To illustrate the global nature of WLCG, the head of the LCG project, Ian Bird, made an impressive live video tour of many of the major sites. This provided a potent reminder of just what a challenge it is to run a global grid service twenty four hours a day: greetings came from data centres as far afield as Melbourne, Mumbai, Taipei and even, courageously, Vancouver, where it was 3:30 in the morning. The enthusiasm of all the virtual participants underlined that the WLCG is very much about people, not just machines.

In his address, the Director-General Robert Aymar highlighted the necessity of computing for studying particle physics. Together with Wolfgang von Rueden, Head of the IT Department, they unveiled a sculpture symbolising the WLCG, a metallic globe with WLCG data centres indicated by light spots made – fittingly – with optical fibres. Les Robertson, who retired in October, was given an ovation for his tireless efforts as the previous head of the LCG project, guiding it from inception to its current, mature state.

While LHC physics was the star scientific discipline of the day, Bob Jones, the CERN-based director of the European Commission (EC) project Enabling Grids for E-sciencE, reminded participants that the high energy physics community is leading the way for many other disciplines that are starting to adopt grid technology. He discussed applications in seismology, atmospheric research, astronomy, fusion and the life sciences.

Antti Peltomäki, EC Deputy Director-General of the Information Society & Media, noted that over €100M had been invested by the EC in grid technology over the last several years, putting Europe in a leading position in this technology.
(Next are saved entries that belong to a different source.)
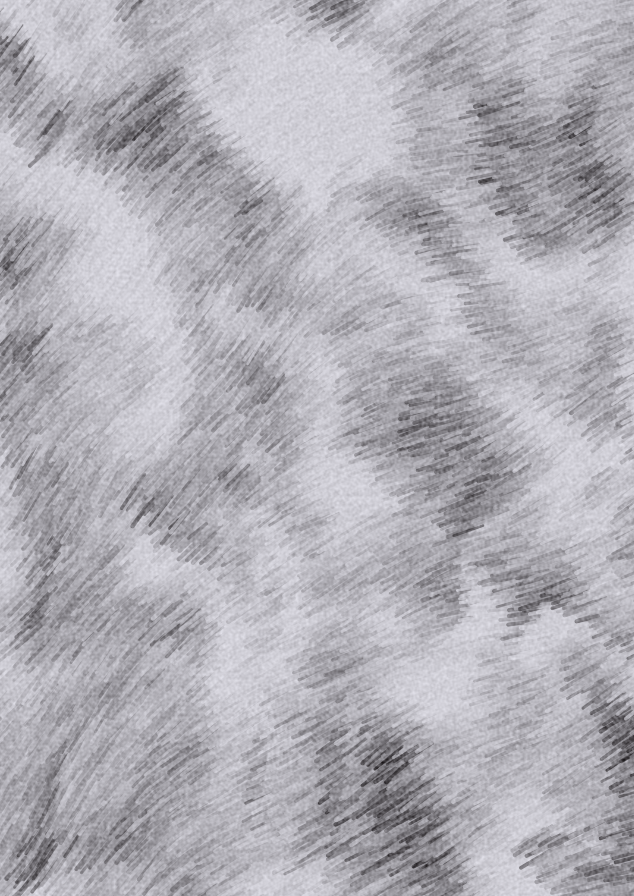
This texture is drawn by a Shadertoy shader. Its source:

```glsl
// Soft pencil shading on pale lilac-grey paper: short slanted strokes laid over
// each other, each taking its tone from a field of warped patches and folds,
// so that dark areas end in ragged hatch edges. Paper tooth adds fine grain.

#define PAPER vec3(0.835, 0.831, 0.863)
#define GRAPHITE vec3(0.435, 0.425, 0.445)
#define BASE_TONE 0.25
#define PATCH_CONTRAST 0.66
#define FOLD_CONTRAST 0.74
#define CELL 0.009
#define STROKE_WIDTH 0.0020
#define STROKE_LENGTH 0.026
#define STROKE_OPACITY 0.78
#define PRESSURE_RANGE 1.15
#define GRAIN 0.22

vec2 hash2(vec2 p) {
    vec3 h = fract(vec3(p.xyx) * vec3(0.1031, 0.1030, 0.0973));
    h += dot(h, h.yzx + 33.33);
    return fract((h.xx + h.yz) * h.zy);
}

float cornerSlope(vec2 corner, vec2 offset) {
    return dot(hash2(corner) * 2.0 - 1.0, offset);
}

float gradientNoise(vec2 p) {
    vec2 i = floor(p), f = fract(p);
    vec2 u = f * f * f * (f * (f * 6.0 - 15.0) + 10.0);
    vec2 e = vec2(1.0, 0.0);
    float low = mix(cornerSlope(i, f), cornerSlope(i + e, f - e), u.x);
    float high = mix(cornerSlope(i + e.yx, f - e.yx), cornerSlope(i + 1.0, f - 1.0), u.x);
    return 1.4 * mix(low, high, u.y);
}

// Darkness of the drawing: broad clouds plus folds that are sharp on one side
float patchTone(vec2 p) {
    vec2 warp = vec2(gradientNoise(p * 7.0 + 31.0), gradientNoise(p * 7.0 + 57.0));
    vec2 q = p + 0.06 * warp;
    vec2 leaning = vec2(q.x + 0.3 * q.y, 0.68 * q.y) + 40.0;
    float clouds = gradientNoise(leaning * 7.5) + 0.6 * gradientNoise(leaning * 18.0)
                 + 0.3 * gradientNoise(leaning * 41.0);
    float fold = fract(2.0 * gradientNoise(leaning * 5.0 + 17.0) + leaning.x * 3.5);
    float ramp = fold * fold * (1.0 - smoothstep(0.95, 1.0, fold));
    float presence = smoothstep(-0.15, 0.25, gradientNoise(leaning * 7.0 + 83.0));
    float tone = BASE_TONE + PATCH_CONTRAST * clouds + FOLD_CONTRAST * ramp * presence;
    return clamp(tone, 0.05, 1.0);
}

// Hatching is steep on the left and flatter towards the right
float strokeAngle(vec2 p) {
    return mix(0.82, 0.36, smoothstep(0.05, 0.6, p.x)) + 0.5 * gradientNoise(p * 5.0 + 11.0);
}

// Overlapping strokes, one per cell, painted in a fixed order over a light rub
float hatching(vec2 p, float pixel) {
    float tone = 0.75 * patchTone(p);
    vec2 home = floor(p / CELL);
    for (int y = -3; y <= 3; y++) {
        for (int x = -3; x <= 3; x++) {
            vec2 cell = home + vec2(x, y);
            vec2 place = hash2(cell + 200.0);
            vec2 style = hash2(cell + 517.0);
            vec2 center = (cell + place) * CELL;
            float angle = strokeAngle(center) + 0.22 * (style.y - 0.5);
            vec2 along = vec2(cos(angle), sin(angle));
            vec2 d = p - center;
            float t = dot(d, along);
            float side = dot(d, vec2(-along.y, along.x));
            float halfLength = STROKE_LENGTH * mix(0.5, 1.0, style.y) - STROKE_WIDTH;
            float gap = length(vec2(max(abs(t) - halfLength, 0.0), side));
            float radius = STROKE_WIDTH * mix(0.7, 1.25, place.x);
            float cover = 1.0 - smoothstep(radius - pixel, radius + pixel, gap);
            if (cover > 0.0) {
                float press = style.x - 0.5;
                float ink = patchTone(center) * (1.0 + PRESSURE_RANGE * press) + 0.08 * press;
                float lift = 1.0 - 0.25 * smoothstep(-halfLength, halfLength, t);
                tone = mix(tone, ink, cover * lift * STROKE_OPACITY);
            }
        }
    }
    return tone;
}

void mainImage(out vec4 fragColor, in vec2 fragCoord) {
    vec2 p = fragCoord / iResolution.y;
    float tone = hatching(p, 0.6 / iResolution.y);

    // Paper tooth, stronger where graphite catches on it
    float tooth = gradientNoise(p * 285.0) + 0.5 * gradientNoise(p * 150.0 + 9.0);
    tone += GRAIN * tooth * (0.7 + 1.0 * tone);

    fragColor = vec4(mix(PAPER, GRAPHITE, tone), 1.0);
}
```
A session on the contributions of industry to the WLCG highlighted some of the ways the CERN openlab, a partnership with several leading IT companies, has benefitted both CERN and the companies concerned. Intel and Oracle received LHC Computing Awards from the Director-General for their exceptional contributions over many years. HP received a similar award from ALICE last year.

On-site demonstrations, held throughout the day, showed attendees some of these applications live. Demos included the Worldwide LHC Computing Grid, the ALICE experiment, the ATLAS experiment, the CMS experiment, the LHCb experiment, the Health-e-Child project (pediatrics), the ITER project (fusion energy), the Open Science Grid and the WISDOM project (drug discovery).
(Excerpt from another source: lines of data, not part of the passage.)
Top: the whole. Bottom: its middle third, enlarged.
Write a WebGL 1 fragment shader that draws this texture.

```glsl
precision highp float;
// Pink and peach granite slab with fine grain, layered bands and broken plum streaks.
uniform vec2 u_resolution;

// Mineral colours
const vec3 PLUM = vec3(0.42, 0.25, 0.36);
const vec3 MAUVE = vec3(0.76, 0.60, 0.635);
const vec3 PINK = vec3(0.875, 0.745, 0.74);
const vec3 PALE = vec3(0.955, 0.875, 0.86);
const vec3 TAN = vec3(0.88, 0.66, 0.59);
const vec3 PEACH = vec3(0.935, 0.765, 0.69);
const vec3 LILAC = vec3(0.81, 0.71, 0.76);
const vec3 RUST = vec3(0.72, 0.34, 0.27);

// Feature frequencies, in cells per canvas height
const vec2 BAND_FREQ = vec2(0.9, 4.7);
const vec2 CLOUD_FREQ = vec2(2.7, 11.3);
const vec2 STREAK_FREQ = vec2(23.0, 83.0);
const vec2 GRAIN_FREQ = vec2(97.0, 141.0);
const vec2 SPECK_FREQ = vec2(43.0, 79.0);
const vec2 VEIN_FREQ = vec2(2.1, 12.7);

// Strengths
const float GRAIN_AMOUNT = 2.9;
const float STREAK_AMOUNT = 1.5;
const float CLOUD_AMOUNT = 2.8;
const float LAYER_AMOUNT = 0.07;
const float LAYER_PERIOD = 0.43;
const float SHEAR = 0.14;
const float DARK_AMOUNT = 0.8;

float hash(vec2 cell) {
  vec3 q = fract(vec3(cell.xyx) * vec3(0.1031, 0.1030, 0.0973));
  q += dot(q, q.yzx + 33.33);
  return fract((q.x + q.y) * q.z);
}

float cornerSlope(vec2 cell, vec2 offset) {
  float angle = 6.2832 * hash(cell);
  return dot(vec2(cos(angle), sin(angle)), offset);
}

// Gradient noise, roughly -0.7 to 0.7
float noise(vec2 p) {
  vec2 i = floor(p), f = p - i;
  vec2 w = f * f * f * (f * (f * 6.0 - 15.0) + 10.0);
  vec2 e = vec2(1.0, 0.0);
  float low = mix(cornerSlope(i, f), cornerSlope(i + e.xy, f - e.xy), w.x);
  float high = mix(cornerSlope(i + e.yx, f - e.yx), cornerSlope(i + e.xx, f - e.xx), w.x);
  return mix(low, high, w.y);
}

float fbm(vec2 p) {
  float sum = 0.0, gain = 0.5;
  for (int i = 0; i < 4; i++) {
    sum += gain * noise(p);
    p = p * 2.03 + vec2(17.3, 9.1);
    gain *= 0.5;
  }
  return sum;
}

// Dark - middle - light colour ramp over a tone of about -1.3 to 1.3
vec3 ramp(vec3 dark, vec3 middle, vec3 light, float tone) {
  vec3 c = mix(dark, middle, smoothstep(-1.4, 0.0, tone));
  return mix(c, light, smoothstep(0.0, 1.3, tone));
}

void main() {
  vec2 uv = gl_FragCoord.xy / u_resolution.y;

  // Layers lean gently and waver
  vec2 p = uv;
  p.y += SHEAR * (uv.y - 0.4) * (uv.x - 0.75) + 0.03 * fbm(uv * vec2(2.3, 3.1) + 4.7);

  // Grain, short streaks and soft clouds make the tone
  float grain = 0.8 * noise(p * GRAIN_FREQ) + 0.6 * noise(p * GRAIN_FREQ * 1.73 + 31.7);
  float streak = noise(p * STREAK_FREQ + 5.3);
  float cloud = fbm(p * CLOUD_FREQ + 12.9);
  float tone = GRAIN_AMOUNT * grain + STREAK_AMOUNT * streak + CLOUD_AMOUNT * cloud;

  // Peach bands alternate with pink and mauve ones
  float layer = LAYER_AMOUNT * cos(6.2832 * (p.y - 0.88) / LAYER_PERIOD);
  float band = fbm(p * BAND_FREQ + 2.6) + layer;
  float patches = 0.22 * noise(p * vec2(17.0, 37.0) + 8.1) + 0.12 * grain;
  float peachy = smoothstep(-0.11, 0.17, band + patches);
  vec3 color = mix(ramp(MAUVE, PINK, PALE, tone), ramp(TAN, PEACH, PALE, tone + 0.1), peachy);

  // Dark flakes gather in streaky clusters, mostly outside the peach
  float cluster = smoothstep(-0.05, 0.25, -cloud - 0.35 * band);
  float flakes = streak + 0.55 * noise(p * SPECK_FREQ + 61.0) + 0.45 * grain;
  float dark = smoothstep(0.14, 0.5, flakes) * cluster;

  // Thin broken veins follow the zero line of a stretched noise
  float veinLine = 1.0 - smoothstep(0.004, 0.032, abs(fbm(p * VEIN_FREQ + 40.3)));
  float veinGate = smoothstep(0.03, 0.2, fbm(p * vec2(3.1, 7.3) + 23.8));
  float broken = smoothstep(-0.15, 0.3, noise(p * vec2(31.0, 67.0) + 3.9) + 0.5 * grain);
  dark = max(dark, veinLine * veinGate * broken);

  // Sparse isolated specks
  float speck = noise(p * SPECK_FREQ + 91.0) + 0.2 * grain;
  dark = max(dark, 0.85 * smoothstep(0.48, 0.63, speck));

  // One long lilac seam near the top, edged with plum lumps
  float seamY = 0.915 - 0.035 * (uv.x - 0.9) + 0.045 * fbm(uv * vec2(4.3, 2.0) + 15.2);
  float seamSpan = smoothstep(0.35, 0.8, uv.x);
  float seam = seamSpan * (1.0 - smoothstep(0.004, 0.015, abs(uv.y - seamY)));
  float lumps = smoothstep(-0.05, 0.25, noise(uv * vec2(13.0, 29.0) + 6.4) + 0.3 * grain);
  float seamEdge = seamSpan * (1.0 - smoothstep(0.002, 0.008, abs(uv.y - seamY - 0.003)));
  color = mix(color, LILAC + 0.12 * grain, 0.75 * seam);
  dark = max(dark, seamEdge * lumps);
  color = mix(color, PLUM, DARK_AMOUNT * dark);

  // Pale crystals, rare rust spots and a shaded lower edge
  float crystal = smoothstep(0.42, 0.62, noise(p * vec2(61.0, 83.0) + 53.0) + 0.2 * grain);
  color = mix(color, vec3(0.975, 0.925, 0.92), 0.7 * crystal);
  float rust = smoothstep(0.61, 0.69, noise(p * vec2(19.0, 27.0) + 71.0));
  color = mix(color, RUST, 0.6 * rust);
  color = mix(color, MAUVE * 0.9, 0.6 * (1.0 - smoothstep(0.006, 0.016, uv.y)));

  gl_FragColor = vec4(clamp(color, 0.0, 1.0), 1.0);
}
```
If you were not able to attend in person, you can see many of the demos online on the ‘Gridcast’, prepared by the EC GridTalk project, at